• [WHAT TO PRODUCE]: In the listing below, locate the lines bearing the word "define". Copy every one of them.

• [TASK INPUT]:
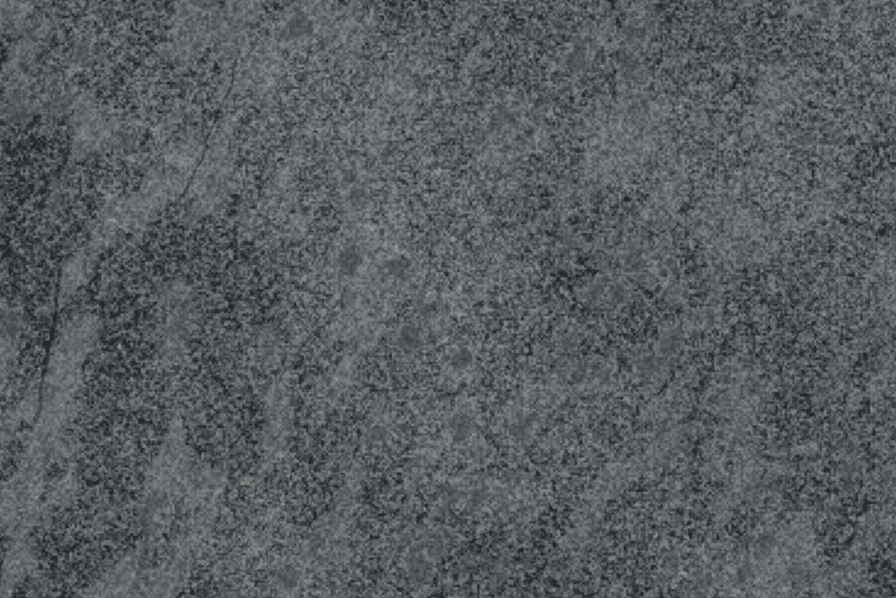
Write a WebGL 1 fragment shader that draws this texture.

```glsl
precision highp float;

uniform vec2 u_resolution;

const float BASE_TONE = 0.368;
const vec3 COOL_TINT = vec3(-0.010, 0.001, 0.012);
const vec3 SPECK_TINT = vec3(0.10, 0.10, 0.085);
const vec2 TONE_RANGE = vec2(0.16, 0.60);

const vec2 STREAK_DIR = vec2(0.47, 0.883);
const vec2 STREAK_FREQ = vec2(21.0, 9.0);
const vec2 FIBRE_FREQ = vec2(190.0, 32.0);
const float COARSE_GRAIN_FREQ = 135.0;
const float FINE_GRAIN_FREQ = 245.0;
const float FLECK_FREQ = 150.0;
const float BLOB_CELLS = 13.0;
const float BLOB_CHANCE = 0.42;

const float COARSE_GRAIN = 0.15;
const float FINE_GRAIN = 0.24;
const float FLECK_DEPTH = 0.10;
const float PATCH_LIFT = 0.065;
const float FIBRE_DEPTH = 0.07;
const float CLOUD_DEPTH = 0.10;
const float BLOB_TONE = 0.315;
const float CRACK_WIDTH = 0.0035;
const float CRACK_DEPTH = 0.13;

float hash(vec2 p) {
  vec3 h = fract(vec3(p.xyx) * 0.1031);
  h += dot(h, h.yzx + 33.33);
  return fract((h.x + h.y) * h.z);
}

float noise(vec2 p) {
  vec2 cell = floor(p);
  vec2 f = fract(p);
  f = f * f * (3.0 - 2.0 * f);
  float low = mix(hash(cell), hash(cell + vec2(1.0, 0.0)), f.x);
  float high = mix(hash(cell + vec2(0.0, 1.0)), hash(cell + 1.0), f.x);
  return mix(low, high, f.y);
}

float fbm(vec2 p) {
  float sum = 0.0;
  float weight = 0.5;
  for (int i = 0; i < 4; i++) {
    sum += weight * noise(p);
    p = mat2(1.6, 1.2, -1.2, 1.6) * p + 17.3;
    weight *= 0.5;
  }
  return sum / 0.9375;
}

// x: dark rounded inclusion, y: pale halo around it
vec2 inclusions(vec2 p) {
  vec2 wobble = vec2(noise(p * 75.0), noise(p * 75.0 + 41.0)) - 0.5;
  vec2 q = p * BLOB_CELLS + wobble * 0.28;
  vec2 result = vec2(0.0);
  for (int y = -1; y <= 1; y++) {
    for (int x = -1; x <= 1; x++) {
      vec2 cell = floor(q) + vec2(float(x), float(y));
      vec2 jitter = vec2(hash(cell + 101.0), hash(cell + 207.0));
      float present = step(hash(cell + 313.0), BLOB_CHANCE);
      float radius = mix(0.11, 0.29, hash(cell + 419.0));
      vec2 d = q - cell - jitter;
      float across = d.x * STREAK_DIR.y - d.y * STREAK_DIR.x;
      float dist = length(vec2(across * 1.25, dot(d, STREAK_DIR) * 0.9));
      float body = 1.0 - smoothstep(radius - 0.06, radius + 0.06, dist);
      float halo = 1.0 - smoothstep(radius, radius + 0.38, dist);
      result = max(result, present * vec2(body, halo));
    }
  }
  return result;
}

float crack(vec2 p, vec2 a, vec2 b) {
  p.x += 0.022 * (noise(p * 13.0) - 0.5) + 0.006 * (noise(p * 60.0) - 0.5);
  vec2 ab = b - a;
  float t = clamp(dot(p - a, ab) / dot(ab, ab), 0.0, 1.0);
  float width = CRACK_WIDTH * mix(0.5, 1.2, noise(p * 25.0));
  return 1.0 - smoothstep(width * 0.4, width * 1.6, length(p - a - ab * t));
}

void main() {
  vec2 p = gl_FragCoord.xy / u_resolution.y;
  vec2 streak = vec2(p.x * STREAK_DIR.y - p.y * STREAK_DIR.x, dot(p, STREAK_DIR));

  // Broad zones: the left side is darker and more strongly streaked
  float cloud = fbm(p * 4.0 + 9.0);
  float leftSide = 1.0 - smoothstep(0.15, 0.75, p.x + 0.5 * (cloud - 0.5));
  vec2 blob = inclusions(p);
  float cluster = smoothstep(0.40, 0.58, fbm(p * 6.0 + 53.0));

  // Pale smooth patches drawn out along the streak direction
  float patches = smoothstep(0.50, 0.66, fbm(streak * STREAK_FREQ + 5.0));
  patches = max(patches * mix(0.65, 1.0, leftSide), 0.7 * blob.y * cluster);
  float fibre = noise(streak * FIBRE_FREQ) - 0.5;

  // Crystalline grain and dark flecks
  float grain = COARSE_GRAIN * (noise(p * COARSE_GRAIN_FREQ) - 0.5)
              + FINE_GRAIN * (noise(p * FINE_GRAIN_FREQ + 71.0) - 0.5);
  float darkZone = leftSide * 0.10 + 0.35 * (0.5 - cloud);
  float fleck = smoothstep(0.60, 0.78, noise(p * FLECK_FREQ + 29.0) + darkZone);

  float tone = BASE_TONE + CLOUD_DEPTH * (cloud - 0.5) - 0.018 * leftSide;
  tone += grain * mix(1.0, 0.6, patches);
  tone -= FLECK_DEPTH * fleck * (1.0 - 0.75 * patches);
  tone += patches * (PATCH_LIFT + FIBRE_DEPTH * fibre);
  tone = mix(tone, BLOB_TONE + 0.45 * grain, 0.8 * blob.x * cluster);

  float cracks = max(crack(p, vec2(0.40, 0.90), vec2(0.31, 0.67)),
                     crack(p, vec2(0.107, 0.54), vec2(0.054, 0.30)));
  tone -= CRACK_DEPTH * cracks;

  // Sparse pale mineral specks
  float speck = smoothstep(0.82, 0.95, noise(p * 95.0 + 137.0))
              * smoothstep(0.54, 0.70, fbm(p * 7.0 + 83.0));
  vec3 color = vec3(clamp(tone, TONE_RANGE.x, TONE_RANGE.y)) + COOL_TINT;
  gl_FragColor = vec4(color + SPECK_TINT * speck, 1.0);
}
```
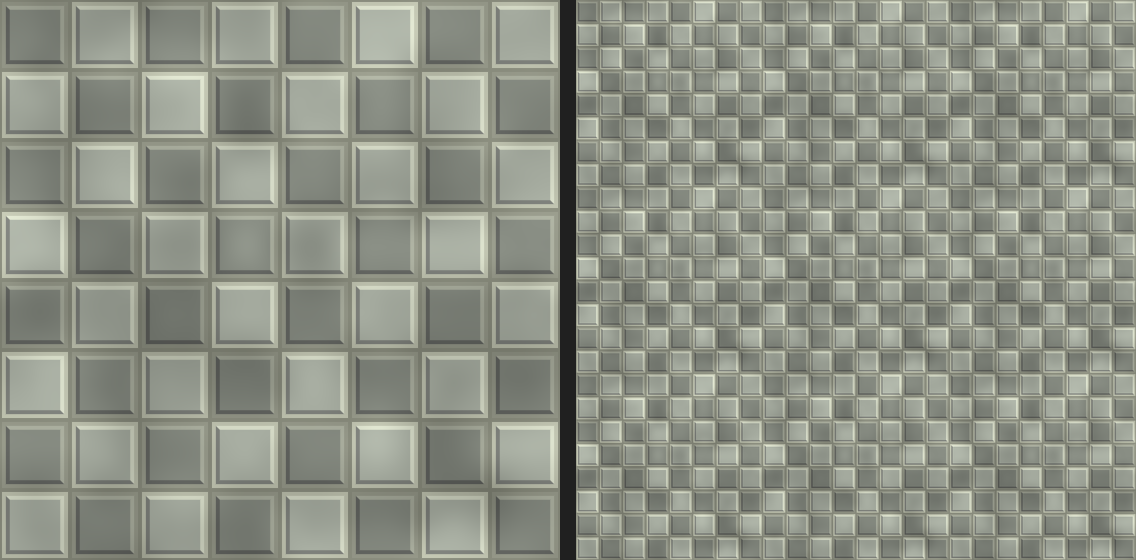
Left, the tile; right, the same tile 3 across and 3 down.
This pattern is drawn by a Shadertoy shader. Its source:

```glsl
// Checkerboard of bevelled grey-green square tiles with soft cloudy staining.

const float TILES = 8.0;

float hash(vec2 p) {
    vec3 q = fract(p.xyx * vec3(0.1031, 0.1030, 0.0973));
    q += dot(q, q.yzx + 33.33);
    return fract((q.x + q.y) * q.z);
}

// Value noise that wraps after "period" cells
float wrapNoise(vec2 uv, float period, float seed) {
    vec2 p = uv * period;
    vec2 i = floor(p);
    vec2 f = fract(p);
    f = f * f * (3.0 - 2.0 * f);
    vec2 a = mod(i, period) + seed;
    vec2 b = mod(i + 1.0, period) + seed;
    return mix(mix(hash(a), hash(vec2(b.x, a.y)), f.x),
               mix(hash(vec2(a.x, b.y)), hash(b), f.x), f.y);
}

// Antialiased step
float edge(float threshold, float value, float aa) {
    return smoothstep(threshold - aa, threshold + aa, value);
}

// Light and dark tiles alternate, with a slight shift for each tile
float tileTone(vec2 cell) {
    float checker = mod(cell.x + cell.y, 2.0);
    float shift = hash(mod(cell, TILES) + 71.0) - 0.5;
    return mix(0.645, 0.508, checker) + 0.03 * shift;
}

// Nested square bands: grout, frame, bevel lit from the upper right, face
vec3 tileColor(vec2 p, float tone, float aa) {
    const vec3 GROUT = vec3(0.505, 0.515, 0.46);
    const vec3 FRAME = vec3(1.08, 1.10, 0.99);
    const vec3 SHADOW = vec3(0.715, 0.73, 0.70);
    const vec3 LIGHT = vec3(1.23, 1.26, 1.145);
    const vec3 FACE = vec3(0.965, 1.0, 0.93);

    float inset = 0.5 - max(abs(p.x), abs(p.y));
    vec3 bevel = mix(SHADOW, LIGHT, edge(0.0, p.x + p.y, aa));
    vec3 col = mix(GROUT, FRAME * tone, edge(0.028, inset, aa));
    col = mix(col, bevel * tone, edge(0.083, inset, aa));
    return mix(col, FACE * tone, edge(0.139, inset, aa));
}

void mainImage(out vec4 fragColor, in vec2 fragCoord) {
    vec2 uv = fragCoord / iResolution.xy;
    vec2 grid = uv * TILES;
    float aa = 0.6 * TILES / iResolution.y;

    vec3 col = tileColor(fract(grid) - 0.5, tileTone(floor(grid)), aa);

    // Cloudy staining runs across tiles and grout alike
    float stain = 0.75 * wrapNoise(uv, 9.0, 5.0) + 0.25 * wrapNoise(uv, 16.0, 37.0);
    col *= 1.0 + 0.30 * (stain - 0.5);

    fragColor = vec4(col, 1.0);
}
```
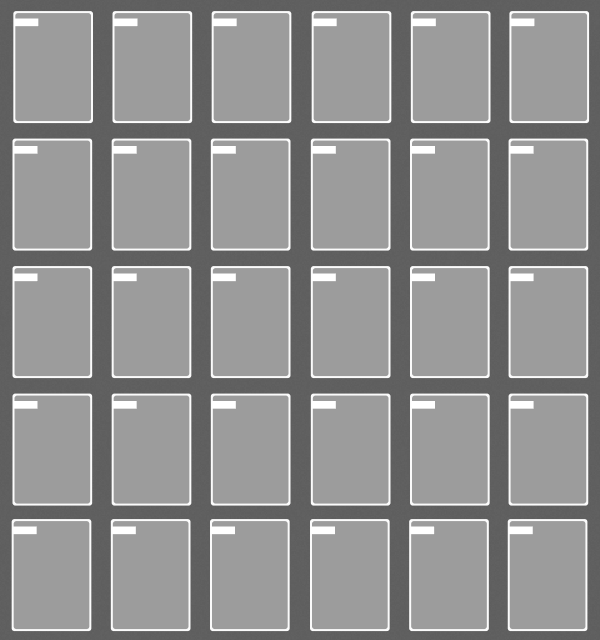
Write a Shadertoy shader that draws this pattern.

```glsl
#define GRID vec2(6.0, 5.0)
#define CANVAS_HEIGHT 768.0
#define PITCH vec2(119.0, 153.0)
#define FIRST_CENTER vec2(62.8, 80.5)
#define CARD_HALF vec2(47.8, 67.2)
#define BORDER 2.4
#define CORNER 3.4
#define LABEL_HALF vec2(14.4, 4.6)
#define GRAIN 0.012
#define GROUND_GRAY 0.374
#define CARD_GRAY 0.61
#define LINE_GRAY 0.985

float hash(vec2 p) {
    vec3 q = fract(vec3(p.xyx) * 0.1031);
    q += dot(q, q.yzx + 33.33);
    return fract((q.x + q.y) * q.z);
}

float roundedBox(vec2 p, vec2 halfSize, float radius) {
    vec2 d = abs(p) - halfSize + radius;
    return length(max(d, 0.0)) + min(max(d.x, d.y), 0.0) - radius;
}

float coverage(float dist, float pixel) {
    return clamp(0.5 - dist / pixel, 0.0, 1.0);
}

// Regular grid with slight shifts of single rows and columns
vec2 cardCenter(vec2 id) {
    vec2 center = FIRST_CENTER + id * PITCH;
    float lastRow = step(3.5, id.y);
    center.x += step(2.5, id.x) - 0.7 * step(4.5, id.x);
    center.x += 1.0 - step(0.5, id.y) - lastRow;
    center.y -= 2.4 * lastRow;
    return center;
}

void mainImage(out vec4 fragColor, in vec2 fragCoord) {
    float pixel = CANVAS_HEIGHT / iResolution.y;
    vec2 pos = vec2(fragCoord.x, iResolution.y - fragCoord.y) * pixel;

    // Card-local position, y pointing down
    vec2 id = floor((pos - vec2(2.0, 4.0)) / PITCH);
    id = clamp(id, vec2(0.0), GRID - 1.0);
    vec2 p = pos - cardCenter(id);

    // Ground with faint fine grain
    float gray = GROUND_GRAY + GRAIN * (hash(floor(pos / 1.5)) - 0.5);

    // Outline and filling
    float outer = roundedBox(p, CARD_HALF, CORNER);
    float inner = roundedBox(p, CARD_HALF - BORDER, CORNER);
    gray = mix(gray, LINE_GRAY, coverage(outer, pixel));
    gray = mix(gray, CARD_GRAY, coverage(inner, pixel));

    // Label joined to the left border
    vec2 labelCenter = vec2(LABEL_HALF.x + 1.2, LABEL_HALF.y + 8.9) - CARD_HALF;
    float label = roundedBox(p - labelCenter, LABEL_HALF, 0.6);
    gray = mix(gray, 1.0, coverage(label, pixel));

    fragColor = vec4(vec3(gray), 1.0);
}
```
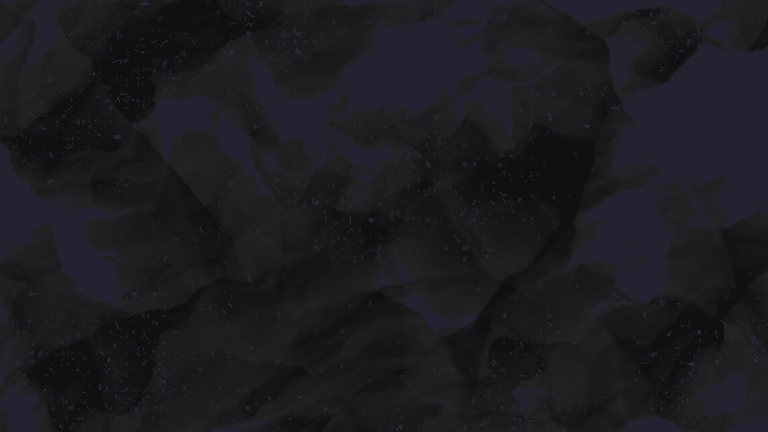
This texture is drawn by a WebGL 2 fragment shader. Its source:

```glsl
#version 300 es
precision highp float;

uniform vec2 u_resolution;
out vec4 fragColor;

// Colours
const vec3 SHADOW = vec3(0.062, 0.062, 0.068);
const vec3 PAPER  = vec3(0.137, 0.135, 0.146);
const vec3 VIOLET = vec3(0.140, 0.132, 0.192);
const vec3 FLECK  = vec3(0.172, 0.170, 0.245);

// Tone range, roughly -1 to 1 around zero
const float TONE_OFFSET = 0.10;
const float DARK_TONE = -0.60;
const float VIOLET_TONE = 0.34;
const float VIOLET_BLUR = 0.04;
const float EDGE_LIGHT = 0.9;
const float TOP_LIGHT = 0.25;
const float GRAIN = 0.13;

// Folds
const float FACET_SLOPE = 1.15;
const float CREASE_DEPTH = 1.1;
const float CREASE_FALLOFF = 22.0;
const float SHARP_FOLD = 0.005;
const float SOFT_FOLD = 0.22;
const float FLECK_DENSITY = 0.55;

float hash1(vec2 p) {
    vec3 q = fract(vec3(p.xyx) * 0.1031);
    q += dot(q, q.yzx + 33.33);
    return fract((q.x + q.y) * q.z);
}

vec2 hash2(vec2 p) {
    vec3 q = fract(vec3(p.xyx) * vec3(0.1031, 0.1030, 0.0973));
    q += dot(q, q.yzx + 33.33);
    return fract((q.xx + q.yz) * q.zy);
}

float valueNoise(vec2 p) {
    vec2 i = floor(p), f = fract(p);
    f = f * f * (3.0 - 2.0 * f);
    return mix(mix(hash1(i), hash1(i + vec2(1, 0)), f.x),
               mix(hash1(i + vec2(0, 1)), hash1(i + vec2(1, 1)), f.x), f.y);
}

float fbm(vec2 p) {
    float sum = 0.0, amp = 0.5;
    for (int i = 0; i < 4; i++) {
        sum += amp * valueNoise(p);
        p = mat2(1.6, 1.2, -1.2, 1.6) * p + 7.3;
        amp *= 0.5;
    }
    return sum / 0.9375;
}

vec2 rotate(vec2 p, float a) {
    float c = cos(a), s = sin(a);
    return vec2(c * p.x + s * p.y, c * p.y - s * p.x);
}

// Shade of one tilted facet at an offset from its centre
float facetShade(vec2 cell, vec2 offset) {
    vec2 tilt = hash2(cell + 41.7) * 2.0 - 1.0;
    return hash1(cell + 13.1) - 0.5 + FACET_SLOPE * dot(tilt, offset);
}

// Facets stretched along an angle, joined by sharp or soft folds
float facets(vec2 p, float scale, float angle, float stretch) {
    p = rotate(p, angle) * scale * vec2(1.0 / stretch, 1.0) + scale * 17.0;
    vec2 base = floor(p), near1 = vec2(0), near2 = vec2(0), cell1 = base, cell2 = base;
    float d1 = 1e3, d2 = 1e3;
    for (int y = -2; y <= 2; y++)
    for (int x = -2; x <= 2; x++) {
        vec2 cell = base + vec2(x, y);
        vec2 r = cell + hash2(cell) - p;
        float d = dot(r, r);
        if (d < d1) {
            d2 = d1; near2 = near1; cell2 = cell1;
            d1 = d; near1 = r; cell1 = cell;
        } else if (d < d2) {
            d2 = d; near2 = r; cell2 = cell;
        }
    }
    float edge = dot(0.5 * (near1 + near2), normalize(near2 - near1));
    float pairSeed = hash1(cell1 + cell2 + 5.5);
    float blur = mix(SHARP_FOLD, SOFT_FOLD, pairSeed * pairSeed * pairSeed);
    blur += 0.7 * scale / u_resolution.y;
    float own = facetShade(cell1, -near1), other = facetShade(cell2, -near2);
    float shade = mix(0.5 * (own + other), own, smoothstep(0.0, blur, edge));
    float crease = hash1(cell1 + cell2 + 91.3) - 0.5;
    return shade + CREASE_DEPTH * crease * exp(-edge * CREASE_FALLOFF);
}

// Ragged bent flecks, at most one in each grid cell
float flecks(vec2 p, float scale, float density) {
    p *= scale;
    p += 0.6 * (vec2(valueNoise(p * 3.1), valueNoise(p * 3.1 + 57.0)) - 0.5);
    vec2 cell = floor(p), rnd = hash2(cell + scale);
    vec2 q = fract(p) - 0.5 - 0.3 * (hash2(cell + 3.7) - 0.5);
    q = rotate(q, 6.2832 * rnd.x);
    q.x -= clamp(q.x, -0.24 * rnd.y, 0.24 * rnd.y);
    float radius = mix(0.06, 0.16, hash1(cell + 29.0));
    float pixel = scale / u_resolution.y;
    float shape = 1.0 - smoothstep(radius - 0.4 * pixel, radius + 0.5 * pixel, length(q));
    return shape * step(hash1(cell + 77.0), density) * mix(0.35, 1.0, hash1(cell + 8.0));
}

void main() {
    vec2 uv = gl_FragCoord.xy / u_resolution;
    vec2 p = gl_FragCoord.xy / u_resolution.y;

    // Bend the sheet so folds wander
    vec2 w = p + 0.20 * (vec2(fbm(p * 2.4), fbm(p * 2.4 + 31.0)) - 0.5);
    w += 0.045 * (vec2(fbm(p * 12.0 + 5.0), fbm(p * 12.0 + 67.0)) - 0.5);

    // Folds from large to small, lighter towards the border
    float tone = TONE_OFFSET + 0.62 * facets(w, 2.9, 0.50, 1.6)
               + 0.52 * facets(w, 4.8, 0.72, 2.1)
               + 0.38 * facets(w, 6.5, -0.95, 1.8)
               + 0.28 * facets(w, 12.0, 0.35, 2.4)
               + 0.13 * facets(w, 23.0, 0.60, 2.0);
    vec2 c = uv - 0.5;
    tone += EDGE_LIGHT * (dot(c, c) - 0.167) + TOP_LIGHT * c.y;
    tone += GRAIN * (fbm(p * 70.0) - 0.5);

    // Paper ramp with a violet cast on the lit faces
    float lit = clamp((tone - DARK_TONE) / (VIOLET_TONE - DARK_TONE), 0.0, 1.0);
    vec3 color = mix(SHADOW, PAPER, lit);
    color = mix(color, VIOLET, smoothstep(-VIOLET_BLUR, VIOLET_BLUR, tone - VIOLET_TONE));

    // Worn flecks, clustered in the darker folds
    float cluster = smoothstep(0.42, 0.78, fbm(p * 5.0 + 19.0));
    float density = FLECK_DENSITY * (cluster + 0.07) * (1.0 - smoothstep(0.0, 0.35, tone));
    float worn = max(flecks(p, 46.0, density), flecks(p + 3.1, 80.0, density));
    color = mix(color, FLECK, 0.85 * worn);

    fragColor = vec4(color, 1.0);
}
```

• [COMPLETED TASK]:
#define GRID vec2(6.0, 5.0)
#define CANVAS_HEIGHT 768.0
#define PITCH vec2(119.0, 153.0)
#define FIRST_CENTER vec2(62.8, 80.5)
#define CARD_HALF vec2(47.8, 67.2)
#define BORDER 2.4
#define CORNER 3.4
#define LABEL_HALF vec2(14.4, 4.6)
#define GRAIN 0.012
#define GROUND_GRAY 0.374
#define CARD_GRAY 0.61
#define LINE_GRAY 0.985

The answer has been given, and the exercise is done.